Larry Lessig's talk at CERN on the way that copyright interacts with science publishing is a stirring call-to-arms to free up scientific discovery and inquiry. While artists debate the questions of exclusive rights, income, creativity and copyright, scientists operate in a different tradition. Since the Enlightenment, wide publication and review of scientific material has been the cornerstone of good scientific practice.

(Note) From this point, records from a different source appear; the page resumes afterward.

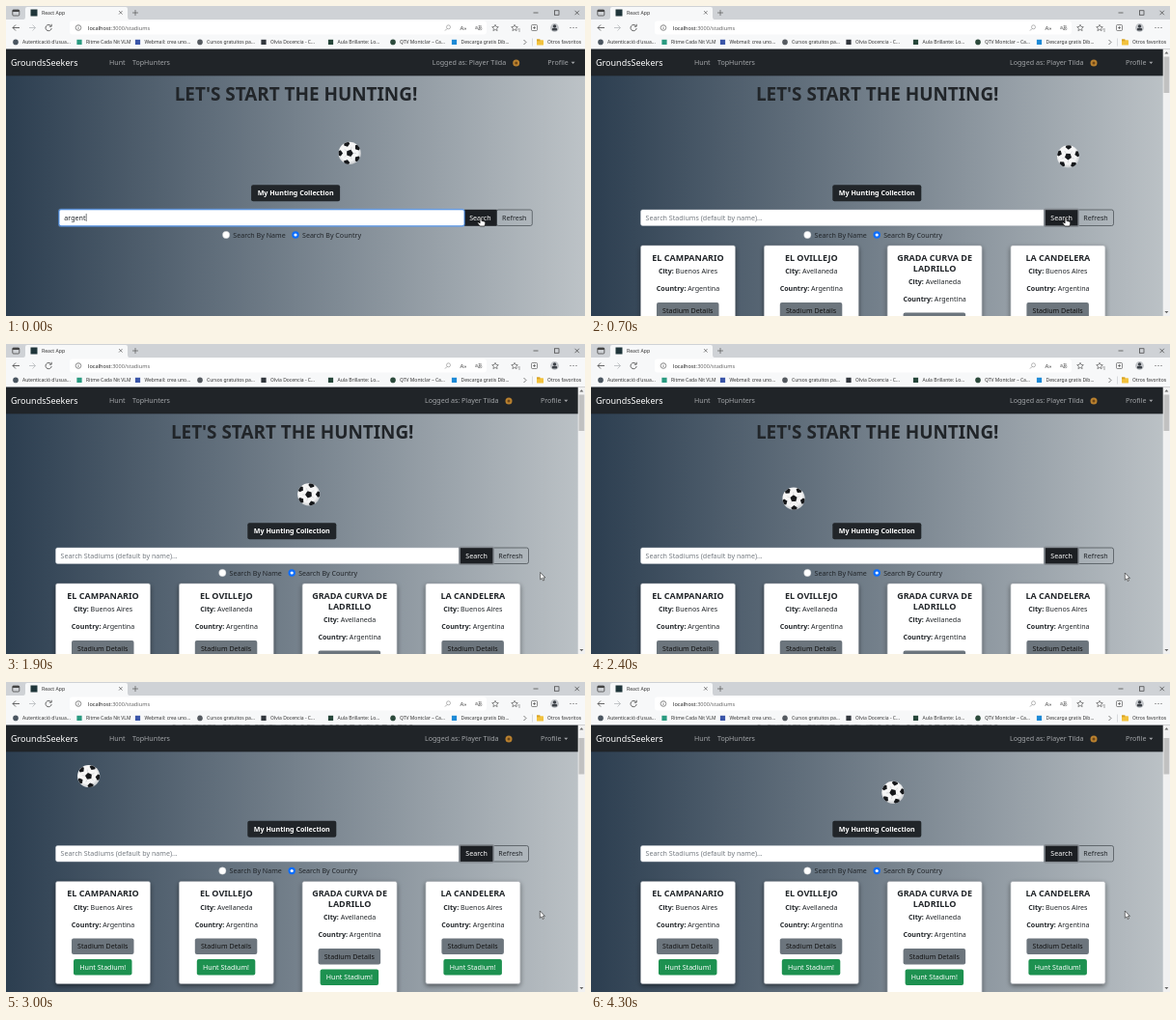
Write an HTML page that moves like this. It is 600 px wide and 321 px high and loops after 4.4 s.

```html
<!DOCTYPE html>
<html lang="en">
<head>
<meta charset="utf-8">
<title>Stadium search</title>
<style>
  html, body { margin: 0; width: 100%; height: 100%; overflow: hidden; background: #fff; }
  svg { display: block; width: 100vw; height: 100vh; }
  text { font-family: "Noto Sans", "Open Sans", "Noto Sans CJK JP", sans-serif; white-space: pre; }
</style>
</head>
<body>
<svg id="stage" viewBox="0 0 600 321"></svg>
<script>
const LOOP = 4400, STEP = 100;
const SEARCH_DONE = 400, SCROLL_START = 2600, SCROLL_END = 2800, SCROLL_BY = 41.5;
const INK = '#212529';

// Drawing helpers that return SVG markup
const rect = (x, y, w, h, fill, extra = '') =>
  `<rect x="${x}" y="${y}" width="${w}" height="${h}" fill="${fill}" ${extra}/>`;
const circle = (x, y, r, fill, extra = '') =>
  `<circle cx="${x}" cy="${y}" r="${r}" fill="${fill}" ${extra}/>`;
const line = (d, color, width = 0.7) =>
  `<path d="${d}" fill="none" stroke="${color}" stroke-width="${width}"/>`;
const text = (x, mid, size, str, fill = INK, extra = '') =>
  `<text x="${x}" y="${mid + size * 0.36}" font-size="${size}" fill="${fill}" ${extra}>${str}</text>`;
const centered = (x, mid, size, str, fill, weight = 400) =>
  text(x, mid, size, str, fill, `text-anchor="middle" font-weight="${weight}"`);
const group = (id, inner, extra = '') => `<g id="${id}" ${extra}>${inner}</g>`;
const button = (x, y, w, h, fill, label, color, weight) =>
  rect(x, y, w, h, fill, 'rx="2"') + centered(x + w / 2, y + h / 2, 7.1, label, color, weight);

function pentagon(cx, cy, r, turn) {
  const points = [0, 1, 2, 3, 4].map(i => {
    const a = turn + i * Math.PI * 0.4;
    return (cx + r * Math.cos(a)).toFixed(2) + ',' + (cy + r * Math.sin(a)).toFixed(2);
  });
  return `<polygon points="${points.join(' ')}" fill="#15171a"/>`;
}

function ball() {
  let marks = pentagon(0, 0, 3.7, 0);
  for (let i = 0; i < 5; i++) {
    const a = i * Math.PI * 0.4, c = Math.cos(a), s = Math.sin(a);
    marks += line(`M${3.5 * c} ${3.5 * s}L${7 * c} ${7 * s}`, '#c4c7ca', 0.5);
    const b = a + Math.PI / 5;
    marks += pentagon(10.4 * Math.cos(b), 10.4 * Math.sin(b), 3.3, b + Math.PI);
  }
  return group('ball', circle(0, 0, 11.6, 'url(#leather)') +
    group('marks', marks, 'clip-path="url(#round)"'));
}

function card(x, title, city) {
  const extra = (title.length - 1) * 10.5, mid = x + 49;
  const field = (y, name, value) =>
    centered(mid, y + extra, 7.1, `<tspan font-weight="700">${name}:</tspan> ${value}`, INK);
  return rect(x, 248, 98, 106 + extra, '#fff', 'rx="2" stroke="#9a9fa4" stroke-width=".5" filter="url(#shadow)"') +
    title.map((t, i) => centered(mid, 260.5 + i * 10.8, 9, t, INK, 600)).join('') +
    field(274.7, 'City', city) + field(292.5, 'Country', 'Argentina') +
    button(x + 16.5, 307 + extra, 64.5, 16.5, '#6c757d', 'Stadium Details', '#111') +
    button(x + 18.5, 328.5 + extra, 60.5, 16.5, '#1d9150', 'Hunt Stadium!', '#fff');
}

function page() {
  const radio = (x, on) => on
    ? circle(x, 237, 3.7, '#0d6efd') + circle(x, 237, 1.6, '#fff')
    : circle(x, 237, 3.7, '#fff', 'stroke="#aeb3b8" stroke-width=".4"');
  const before =
    rect(471, 210.8, 33.8, 17, '#1c1f23') +
    rect(50.4, 209.7, 421.4, 19, '#86b7fe', 'rx="2.5" opacity=".55"') +
    rect(51.2, 210.8, 420, 17, '#fff', 'rx="2" stroke="#2e7be0" stroke-width=".8"') +
    text(56.5, 219, 7.1, 'argent') + line('M79.4 215V223', INK, 0.6);
  const after =
    rect(51.5, 211, 419, 16.5, '#fff', 'rx="2" stroke="#c6cbd0" stroke-width=".5"') +
    text(56.5, 219, 7.1, 'Search Stadiums (default by name)...', '#747a80') +
    rect(469, 209.5, 37, 19.5, '#858b91', 'rx="2"') +
    rect(470.8, 211.2, 33.6, 16.2, '#1c1f23') +
    card(51.5, ['EL CAMPANARIO'], 'Buenos Aires') +
    card(179.3, ['EL OVILLEJO'], 'Avellaneda') +
    card(307.1, ['GRADA CURVA DE', 'LADRILLO'], 'Avellaneda') +
    card(434.9, ['LA CANDELERA'], 'Buenos Aires');
  return centered(296.7, 91, 18.9, "LET'S START THE HUNTING!", INK, 600) +
    button(250.3, 185.3, 92, 17, INK, 'My Hunting Collection', '#fff', 600) +
    rect(504.5, 211, 37, 16.5, 'none', 'rx="2" stroke="#30363b" stroke-width=".6"') +
    centered(523, 219, 7.1, 'Refresh', INK) +
    group('before', before) + group('after', after) +
    centered(487.6, 219, 7.1, 'Search', '#fff') +
    radio(224.3) + text(231.5, 237, 7.1, 'Search By Name') +
    radio(296.2, true) + text(303.2, 237, 7.1, 'Search By Country') +
    ball();
}

function navbar() {
  const soft = '#a2a5a8';
  return rect(0, 44.4, 600, 27.9, '#202428') +
    text(5, 58.8, 9, 'GroundsSeekers', '#fff') +
    text(107, 58.8, 7.1, 'Hunt', soft) + text(131, 58.8, 7.1, 'TopHunters', soft) +
    group('account', text(434, 58.8, 7.1, 'Logged as: Player Tilda', soft) +
      circle(521, 59, 3.5, '#b9812f') + circle(521, 59, 1.5, '#6f4717')) +
    group('profile', text(554, 58.8, 7.1, 'Profile', soft) +
      `<path d="M578.3 57.7h4l-2 2.2z" fill="${soft}"/>`);
}

function browser() {
  const dark = '#444', bookmarks = [
    [10, '#4a5560', "Autenticació d'usua..."], [76, '#2a9a80', 'Ritme Cada Nit VLM'],
    [136.5, '#3a55a8', 'Webmail: crea uno...'], [201, '#555a60', 'Cursos gratuitos pa...'],
    [267, '#31363c', 'Olvia Docencia - C...'], [336.5, '#26463a', 'Aula Brillante: Lo...'],
    [401, '#2c4a3c', 'QTV Montclar – Ca...'], [464.5, '#1d8ad6', 'Descarga gratis Dib...']
  ];
  const star = x => line(`M${x} 19.3l1 2.2 2.3.2-1.7 1.6.5 2.3-2.1-1.2-2.1 1.2.5-2.3-1.7-1.6 2.3-.2z`, dark, 0.6);
  return rect(0, 0, 600, 44.4, '#f7f8f9') + rect(0, 0, 600, 14, '#cfd2d6') +
    rect(6.8, 4, 7, 6, 'none', `rx="1" stroke="${dark}" stroke-width=".8"`) + rect(6.8, 4, 7, 2, dark) +
    `<path d="M18 14Q20 14 20 11V3Q20 1 22 1H124Q126 1 126 3V11Q126 14 128 14Z" fill="#f7f8f9"/>` +
    rect(25.5, 3.5, 7, 7, '#20363b') +
    text(37, 7, 5.1, 'React App', '#333') +
    line('M117 5l3.6 3.6M120.6 5l-3.6 3.6', dark, 0.6) +
    line('M131 7h6M134 4v6', dark, 0.6) +
    line('M546.5 7h5M589.5 4.8l4.4 4.4M593.9 4.8l-4.4 4.4', '#222', 0.6) +
    rect(568.6, 4.8, 4.4, 4.4, 'none', 'stroke="#222" stroke-width=".6"') +
    line('M14 22.5H7M10 19.5l-3 3 3 3', dark, 0.8) +
    line('M24 22.5h6.5M27.5 19.5l3 3-3 3', '#b7babd', 0.8) +
    line('M46.5 20.6a3.1 3.1 0 1 0 .7 2.4M47.2 18.8v2.4h-2.4', dark, 0.8) +
    rect(66, 15.5, 432, 14, '#fff', 'rx="3"') +
    circle(75, 22.5, 2.8, 'none', `stroke="${dark}" stroke-width=".6"`) + line('M75 22v2M75 20.7v.6', dark, 0.6) +
    text(85, 22.5, 5.6, 'localhost<tspan fill="#666">:3000/stadiums</tspan>', '#222') +
    circle(458.5, 21.8, 2, 'none', 'stroke="#888" stroke-width=".6"') + line('M457 23.5l-2 2', '#888') +
    text(470.5, 22.5, 6, 'A»', dark) + text(486, 22.5, 5, 'aあ', dark) +
    star(507) + star(527) + line('M530 24h3M531 26h2', dark, 0.5) +
    rect(544.5, 19.5, 6, 6, 'none', `rx="1" stroke="${dark}" stroke-width=".6"`) + line('M547.5 21v3M546 22.5h3', dark, 0.6) +
    circle(568.5, 22.5, 4.4, '#c3c6ca') + circle(568.5, 21, 1.7, '#3d4248') + rect(565.8, 23, 5.4, 2.4, '#3d4248', 'rx="1"') +
    [585, 588, 591].map(x => circle(x, 22.5, 0.6, dark)).join('') +
    bookmarks.map(([x, color, label], i) =>
      (i % 3 ? rect(x - 2.6, 34.8, 5.2, 5.2, color) : circle(x, 37.4, 2.8, color)) +
      text(x + 7, 37.4, 5, label, '#333')).join('') +
    line('M536.5 35l2.5 2.5-2.5 2.5', dark) + line('M545.5 33.5v8', '#c5c8cb', 0.6) +
    rect(550, 35.3, 7, 5.2, '#f2c23e', 'rx=".6"') + rect(550, 34.3, 3.4, 2, '#d9a321') +
    text(561, 37.4, 5, 'Otros favoritos', '#333');
}

const scrollbar = () => group('scrollbar',
  rect(592.7, 44.4, 7.3, 276.6, '#f1f1f1') +
  '<path d="M594.4 49.6h4l-2-2.3zM594.4 316h4l-2 2.3z" fill="#666"/>' +
  rect(593.5, 52.5, 5.8, 37.5, '#c1c1c1', 'id="thumb"'));

const cursors = () =>
  group('hand', '<path d="M-.9 0Q0-1 .9 0V3.4L4 4.2Q5 4.6 4.8 6L4 9H-.8L-3.4 5.8Q-3.2 4.6-2 5L-.9 6Z" fill="#fff" stroke="#111" stroke-width=".7"/>') +
  group('arrow', '<path d="M0 0V7.4L1.7 5.9 2.9 8.5 4.1 8 3 5.4H5.2Z" fill="#fff" stroke="#222" stroke-width=".6"/>');

const stage = document.getElementById('stage');
stage.innerHTML = `<defs>
  <linearGradient id="sky"><stop stop-color="#2c3e50"/><stop offset="1" stop-color="#bdc3c7"/></linearGradient>
  <radialGradient id="leather" cx=".45" cy=".42" r=".58"><stop offset=".7" stop-color="#f6f6f6"/><stop offset="1" stop-color="#c9cccf"/></radialGradient>
  <clipPath id="round"><circle r="11.5"/></clipPath>
  <filter id="shadow" x="-15%" y="-15%" width="130%" height="130%"><feDropShadow dx="0" dy="2" stdDeviation="2.6" flood-opacity=".45"/></filter>
</defs>` + rect(0, 44.4, 600, 276.6, 'url(#sky)') + group('page', page()) +
  navbar() + browser() + scrollbar() + cursors();

const part = id => document.getElementById(id);
const move = (id, x, y, turn = 0) =>
  part(id).setAttribute('transform', `translate(${x.toFixed(2)} ${y.toFixed(2)}) rotate(${turn.toFixed(1)})`);
const show = (id, on) => part(id).setAttribute('visibility', on ? 'visible' : 'hidden');
const clamp = v => Math.min(1, Math.max(0, v));

// Same curve as the CSS keyword "ease"
function ease(x) {
  let lo = 0, hi = 1, u = 0.5;
  for (let i = 0; i < 20; i++) {
    u = (lo + hi) / 2;
    if (0.75 * u * (1 - u) + u ** 3 < x) lo = u; else hi = u;
  }
  return 0.3 * u * (1 - u) ** 2 + 3 * u * u * (1 - u) + u ** 3;
}

// Runs 0, 1, 0 with the given time for each leg
function pingPong(t, leg) {
  const p = (t / leg) % 2;
  return p > 1 ? 2 - p : p;
}

// time, x, y of the pointer tip
const pointerPath = [
  [0, 492, 219], [900, 492, 219], [1200, 566, 225], [1300, 567, 226],
  [1400, 560.5, 227], [1800, 554, 236], [2000, 553.3, 237], [LOOP, 553.3, 237]
];

function pointerAt(t) {
  const i = pointerPath.findIndex(p => p[0] > t);
  const [t0, x0, y0] = pointerPath[i - 1], [t1, x1, y1] = pointerPath[i];
  const k = (t - t0) / (t1 - t0);
  return [x0 + (x1 - x0) * k, y0 + (y1 - y0) * k];
}

function render(t) {
  const wide = t < SEARCH_DONE;
  const scroll = ease(clamp((t - SCROLL_START) / (SCROLL_END - SCROLL_START)));
  show('before', wide);
  show('after', !wide);
  show('scrollbar', !wide);
  move('page', wide ? 3.8 : 0, -SCROLL_BY * scroll);
  move('account', wide ? 7.7 : 0, 0);
  move('profile', wide ? 7.3 : 0, 0);
  move('thumb', 0, 5.5 * scroll);

  const x = 64.5 + 464 * pingPong(t + 1374, 2238) + (wide ? 3 : 0);
  const y = 139 + 21 * ease(pingPong(t + (wide ? 326 : 200), 200));
  move('ball', x, y);
  move('marks', 0, 0, x * 4.7);

  const [px, py] = pointerAt(t), overButton = px < 541;
  show('hand', overButton);
  show('arrow', !overButton);
  move(overButton ? 'hand' : 'arrow', px, py);
}

const start = performance.now();
function tick() {
  const t = (performance.now() - start) % LOOP;
  render(Math.floor(t / STEP) * STEP);
  requestAnimationFrame(tick);
}
tick();
</script>
</body>
</html>
```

Whereas copyright tends to focus on protecting artists' ability to make money from their work, scientists don't use similar incentives. And yet, her work is often kept within the gates of the ivory tower, reserved for those whose universities or institutions have purchased access, often at high costs. And for science in the age of the internet, which wants ideas to spread as widely as possible to encourage more creativity and development, this isn't just bad: it's immoral.Lessig: Copyright isn't just hurting creativity: it's killing science (video) (via /.)
I write books. My latest is a YA science fiction novel called Homeland (it's the sequel to Little Brother). More books: Rapture of the Nerds (a novel, with Charlie Stross); With a Little Help (short stories); and The Great Big Beautiful Tomorrow (novella and nonfic). I speak all over the place and I tweet and tumble, too.